▼

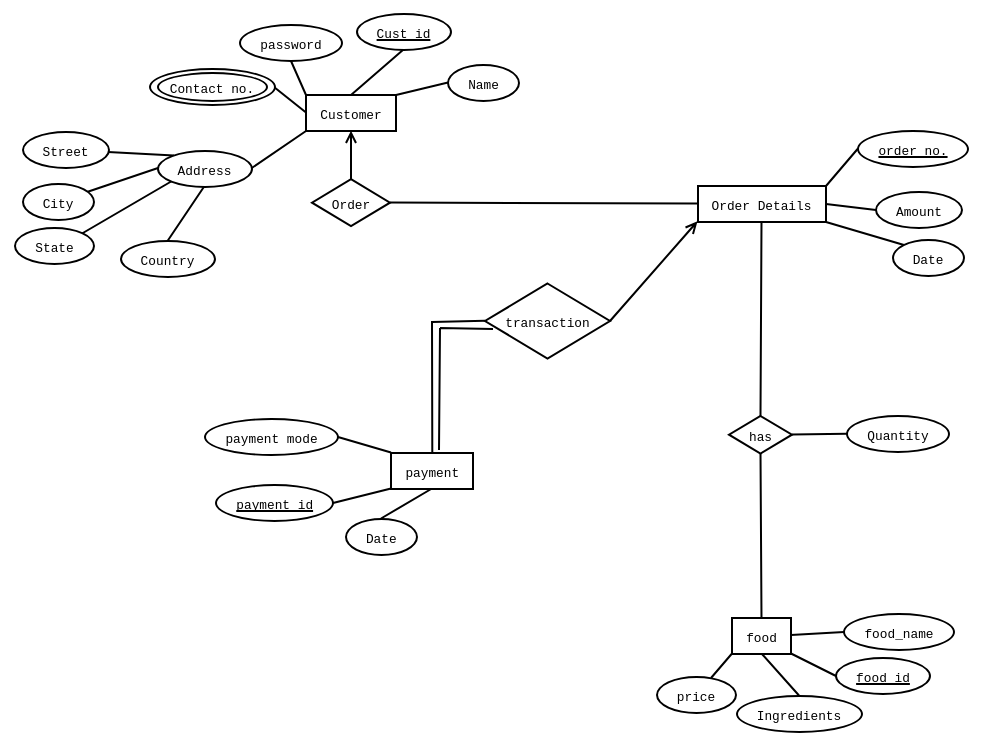
<!DOCTYPE html>
<html lang="en">
<head>
<meta charset="utf-8">
<title>Food ordering entity-relationship diagram</title>
<style>
:root { --ink: #000; --paper: #fff; --stroke: 2px; }
* { box-sizing: border-box; }
html, body { margin: 0; background: var(--paper); }
body { width: 984px; height: 744px; overflow: hidden; }
.diagram {
  position: relative; width: 984px; height: 744px; overflow: hidden;
  color: var(--ink); font: 12.8px "Liberation Mono", monospace;
}
.connectors {
  position: absolute; left: 0; top: 0; display: block;
  fill: none; stroke: var(--ink); stroke-width: var(--stroke);
}
.relationship-shapes { fill: var(--paper); }
/* --x and --y are the node centre, --w its width */
.node {
  position: absolute;
  left: calc((var(--x) - var(--w) / 2 - 1) * 1px);
  top: calc((var(--y) - 19) * 1px);
  width: calc((var(--w) + 2) * 1px); height: 38px;
  display: flex; align-items: center; justify-content: center;
  padding-top: 5px; white-space: nowrap;
}
.entity, .attribute { border: var(--stroke) solid var(--ink); background: var(--paper); }
.attribute { border-radius: 50%; }
.multivalued::after {
  content: ""; position: absolute; inset: 2px 6px;
  border: var(--stroke) solid var(--ink); border-radius: 50%;
}
.key span {
  text-decoration: underline; text-decoration-thickness: 1.5px;
  text-underline-offset: 1px; text-decoration-skip-ink: none;
}
</style>
</head>
<body>
<main class="diagram">
  <svg class="connectors" width="984" height="744" viewBox="0 0 984 744" aria-hidden="true">
    <g class="customer-links">
      <path d="M291 61 306 95M403.5 49.5 351 95M448 82.5 396 95M274 87 306 112.5M251 168.5 306 131"/>
    </g>
    <g class="address-links">
      <path d="M108 152 174 155.5M87 192 158 168M82 233.5 172 181M167.5 241 204.5 186"/>
    </g>
    <g class="order-links">
      <path d="M858 148.5 826 186M876 210 826 204M904 245 826 222"/>
    </g>
    <g class="payment-links">
      <path d="M338 437 391 452.5M333 503 391 488.5M381 518.5 432 488.5"/>
    </g>
    <g class="food-links">
      <path d="M844 632 791 635M836 676 791 653.5M711 678 732 653.5M799 695.5 761.5 653.5"/>
    </g>
    <g class="relationship-links">
      <path d="M351 180V133M346 143 351 133 356 143"/>
      <path d="M390 202.5 697 203.5"/>
      <path d="M610 321 696 223M685.5 227.5 696 223 693 234"/>
      <path d="M432.3 452 432 321M432 322 485 320.7M439 450 440 328M440 328 493 329"/>
      <path d="M761.5 222 760.5 416M760.5 453 761.5 618M792 434.5 847 433.7"/>
    </g>
    <g class="relationship-shapes">
      <polygon points="351,179.2 390,202.7 351,226.2 312,202.7"/>
      <polygon points="547.5,283.5 610,321 547.5,358.5 485,321"/>
      <polygon points="760.5,416 792,434.7 760.5,453.5 729,434.7"/>
    </g>
  </svg>

  <div class="node entity" style="--x:351;--y:113;--w:90"><span>Customer</span></div>
  <div class="node attribute" style="--x:291;--y:43;--w:102"><span>password</span></div>
  <div class="node attribute key" style="--x:403.5;--y:31.5;--w:94"><span>Cust id</span></div>
  <div class="node attribute" style="--x:483.5;--y:82.5;--w:71"><span>Name</span></div>
  <div class="node attribute multivalued" style="--x:212;--y:87;--w:125"><span>Contact no.</span></div>

  <div class="node attribute" style="--x:204.5;--y:168.5;--w:94"><span>Address</span></div>
  <div class="node attribute" style="--x:65.5;--y:150;--w:86"><span>Street</span></div>
  <div class="node attribute" style="--x:58;--y:202;--w:71"><span>City</span></div>
  <div class="node attribute" style="--x:54.5;--y:246;--w:79"><span>State</span></div>
  <div class="node attribute" style="--x:167.5;--y:259;--w:94"><span>Country</span></div>

  <div class="node entity" style="--x:761.5;--y:204;--w:128"><span>Order Details</span></div>
  <div class="node attribute key" style="--x:913;--y:148.5;--w:110"><span>order no.</span></div>
  <div class="node attribute" style="--x:919;--y:210;--w:86"><span>Amount</span></div>
  <div class="node attribute" style="--x:928;--y:257.5;--w:71"><span>Date</span></div>

  <div class="node entity" style="--x:432.3;--y:470.5;--w:82"><span>payment</span></div>
  <div class="node attribute" style="--x:271.5;--y:437;--w:133"><span>payment mode</span></div>
  <div class="node attribute key" style="--x:274.7;--y:503;--w:117"><span>payment id</span></div>
  <div class="node attribute" style="--x:381.3;--y:536.5;--w:71"><span>Date</span></div>

  <div class="node entity" style="--x:761.5;--y:635.5;--w:59"><span>food</span></div>
  <div class="node attribute" style="--x:899;--y:632;--w:110"><span>food_name</span></div>
  <div class="node attribute key" style="--x:883;--y:676;--w:94"><span>food id</span></div>
  <div class="node attribute" style="--x:696;--y:694.7;--w:79"><span>price</span></div>
  <div class="node attribute" style="--x:799;--y:713.5;--w:125"><span>Ingredients</span></div>

  <div class="node relationship" style="--x:351;--y:203;--w:78"><span>Order</span></div>
  <div class="node relationship" style="--x:547.5;--y:321;--w:125"><span>transaction</span></div>
  <div class="node relationship" style="--x:760.5;--y:434.5;--w:63"><span>has</span></div>
  <div class="node attribute" style="--x:898;--y:434;--w:102"><span>Quantity</span></div>
</main>
</body>
</html>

▲

Among the lines of the listing, count those containing the word "position". Answer with the count alone.

4